Houghton Hall Exhibition opens at Frist Art Center

Exterior view of Houghton Hall, Norfolk, England photo: Nick McCann

Exterior view of Houghton Hall, Norfolk, England
photo: Nick McCann

Travel back in time to the extraordinary estates like those depicted in the international television phenomenon Downton Abbey. This landmark exhibition opening Friday, February 13 at Nashville’s Frist Art Center, showcases the art and architecture of Houghton Hall, one of England’s grandest country houses. Located in Norfolk, roughly 100 miles northeast of London, Houghton was built in the early 1700s for Britain’s first prime minister, Sir Robert Walpole (1676–1745).

Although Walpole spent most of the year at his London residences, which included 10 Downing Street when he was first lord of the treasury, the lavish rural retreat was a testament to his sophistication and wealth, as well as to his new position in government. Decorated by William Kent, the interior was filled with elaborate furniture designed specifically for each room, Walpole’s noted collections of Old Master paintings and Roman antiquities, generations of family portraits, and fine porcelain, silver, tapestries, and other objects d’art.

After Robert Walpole died in 1745, the family fortune experienced a sharp decline, culminating in the sale of his paintings by his grandson to Russia’s Catherine the Great in 1779. Shortly thereafter, the estate passed to the Cholmondeley family through the grandson of Sir Robert’s daughter Mary, but the house was rarely occupied. It came alive again in the early 20th century when the 5th Marchioness, Lady Sybil, took interest in the home and carefully restored it to its former splendor. Her patronage of and close relationship with many artists, including John Singer Sargent, brought new works into Houghton, as did the inheritance of paintings and decorative art objects from her brother, Sir Philip Sassoon, a notable collector.
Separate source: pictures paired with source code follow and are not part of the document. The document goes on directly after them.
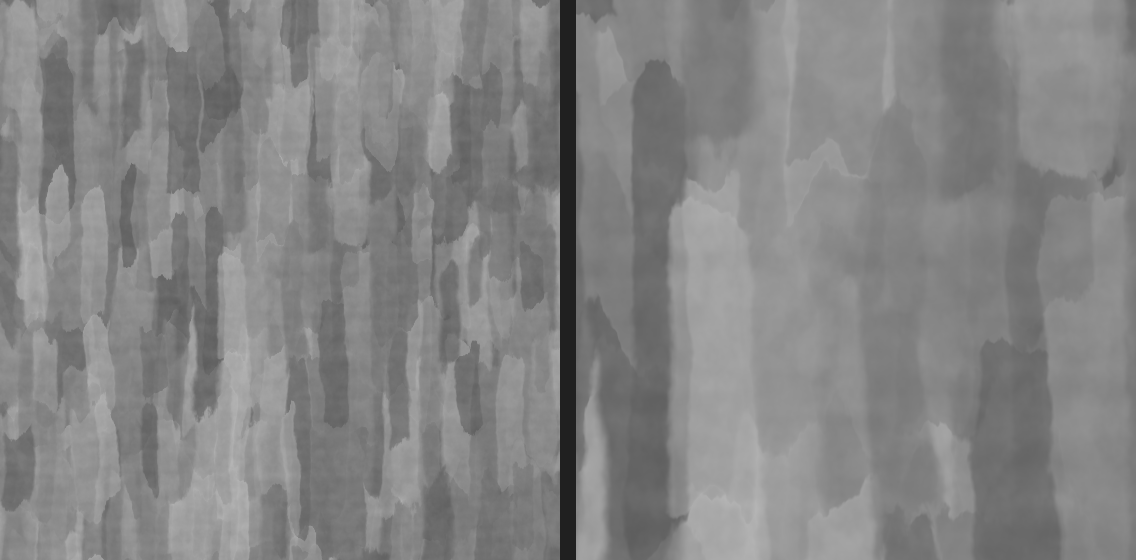
Left, the full canvas; right, a detail of the centre.
This texture is drawn by a WebGL 2 fragment shader. Its source:

```glsl
#version 300 es
precision highp float;

uniform vec2 u_resolution;
out vec4 fragColor;

const int LAYERS = 7;
const float DARK_TONE = 0.375;
const float LIGHT_TONE = 0.675;
const float BASE_TONE = 0.47;
const vec2 BROAD_CELL = vec2(0.100, 0.270);
const vec2 FINE_CELL = vec2(0.044, 0.130);
const float BROAD_COVERAGE = 0.90;
const float FINE_COVERAGE = 0.30;
const float CORNER_RADIUS = 0.012;
const float RIM_WIDTH = 0.003;
const float RIM_STRENGTH = 0.030;
const float MOTTLE_STRENGTH = 0.050;
const float STREAK_STRENGTH = 0.022;

vec2 hash2(vec2 p) {
    vec3 q = fract(p.xyx * vec3(0.1031, 0.1030, 0.0973));
    q += dot(q, q.yzx + 33.33);
    return fract((q.xx + q.yz) * q.zy);
}

float gradientNoise(vec2 p) {
    vec2 cell = floor(p), f = fract(p);
    vec2 w = f * f * f * (f * (f * 6.0 - 15.0) + 10.0);
    vec2 e = vec2(0.0, 1.0);
    float a = dot(hash2(cell) * 2.0 - 1.0, f);
    float b = dot(hash2(cell + e.yx) * 2.0 - 1.0, f - e.yx);
    float c = dot(hash2(cell + e.xy) * 2.0 - 1.0, f - e.xy);
    float d = dot(hash2(cell + e.yy) * 2.0 - 1.0, f - e.yy);
    return mix(mix(a, b, w.x), mix(c, d, w.x), w.y);
}

float fbm(vec2 p) {
    float sum = 0.0, amplitude = 0.6;
    for (int i = 0; i < 4; i++) {
        sum += amplitude * gradientNoise(p);
        p = p * 2.03 + 17.3;
        amplitude *= 0.55;
    }
    return sum;
}

float roundedBox(vec2 p, vec2 halfSize, float radius) {
    vec2 q = abs(p) - halfSize + radius;
    return length(max(q, 0.0)) + min(max(q.x, q.y), 0.0) - radius;
}

// Wavering sides and ragged, dripping ends
vec2 brushWarp(vec2 p, float seed) {
    vec2 s = p + seed * 7.31;
    float sway = 0.020 * gradientNoise(s * vec2(9.0, 7.0))
               + 0.009 * fbm(s * vec2(38.0, 24.0));
    float drip = 0.075 * gradientNoise(s * vec2(24.0, 6.0))
               + 0.030 * fbm(s * vec2(55.0, 28.0));
    return p + vec2(sway, drip);
}

// Paints one layer of scattered vertical strokes over the tone below
float paintLayer(float tone, vec2 p, float depth, float seed) {
    vec2 size = mix(BROAD_CELL, FINE_CELL, depth);
    float coverage = mix(BROAD_COVERAGE, FINE_COVERAGE, depth);
    vec2 q = brushWarp(p, seed) + hash2(vec2(seed, 5.0));
    vec2 home = floor(q / size);
    for (int y = -1; y <= 1; y++) {
        for (int x = -1; x <= 1; x++) {
            vec2 cell = home + vec2(x, y);
            vec2 key = cell + seed * 43.0 + 100.0;
            vec2 place = hash2(key);
            vec2 extent = hash2(key + 211.7);
            vec2 paint = hash2(key + 437.1);
            vec2 finish = hash2(key + 613.9);
            if (finish.x > coverage) continue;

            vec2 local = q - (cell + 0.5 + (place - 0.5) * 0.7) * size;
            vec2 halfSize = size * mix(vec2(0.22, 0.35), vec2(0.60, 0.90), extent);
            float d = roundedBox(local, halfSize, min(CORNER_RADIUS, halfSize.x));
            float softness = mix(0.0018, 0.008, finish.y * finish.y);
            float along = clamp(local.y / halfSize.y, -1.0, 1.0);
            float opacity = mix(0.60, 0.96, paint.y) * (0.88 + 0.12 * along);
            float strokeTone = mix(DARK_TONE, LIGHT_TONE, paint.x) + 0.02 * along;
            float mask = 1.0 - smoothstep(-softness, softness, d);
            tone = mix(tone, strokeTone, mask * opacity);
            tone += RIM_STRENGTH * paint.x * exp(-abs(d) / RIM_WIDTH);
        }
    }
    return tone;
}

void main() {
    vec2 p = gl_FragCoord.xy / min(u_resolution.x, u_resolution.y);

    // Cloudy ground under the strokes
    float tone = BASE_TONE + 0.10 * fbm(p * vec2(9.0, 5.0));
    for (int i = 0; i < LAYERS; i++) {
        float depth = float(i) / float(LAYERS - 1);
        tone = paintLayer(tone, p, depth, float(i) + 1.0);
    }

    // Blotches, fine stain and faint cross strokes
    float stain = fbm(p * 42.0 + 31.0);
    float blotch = smoothstep(-0.05, 0.12, fbm(p * vec2(26.0, 20.0) + 8.0)) - 0.5;
    float streak = gradientNoise(p * vec2(7.0, 75.0) + 3.0);
    tone += MOTTLE_STRENGTH * stain + 0.016 * blotch + STREAK_STRENGTH * streak;

    // Gentle limits keep the greys in a narrow range
    tone = clamp(tone, DARK_TONE - 0.02, LIGHT_TONE + 0.03);
    fragColor = vec4(vec3(tone), 1.0);
}
```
Today, Houghton Hall is home to her grandson David Cholmondeley, the current marquess, and to his family.

With nearly 200 objects on loan from the estate, this exhibition re-creates some of the key architectural spaces of Houghton, such as the impressive Stone Hall, made of marble, stucco, and limestone; the stately Saloon, covered in rich crimson velvet; the ornate Marble Parlour, thought to be Britain’s first dedicated dining room; and the mahogany-paneled library. Highlighted objects include a pair of chairs and stools designed by Kent, still upholstered in the original fabric; a set of 17th century woven tapestries depicting various seasonal activities; a silver-gilt punch bowl commissioned by King George I; and numerous examples of Sèvres porcelain, an art form collected by many members of the residing family. The ‘picture gallery’ features paintings made by artists ranging from Anthony van Dyck to Théodore Géricault to Sir Edward Coley Burne-Jones, while portraits of Walpoles and Cholmondeleys by Pompeo Batoni, William Hogarth, Sir Joshua Reynolds, and Sargent are spread throughout the installation. Together, these objects present a captivating story of three centuries of British art, history, and politics.

This exhibition was organized by the Museum of Fine Arts, Houston, in collaboration with Houghton Hall. An indemnity has been granted by the Federal Council on the Arts and the Humanities.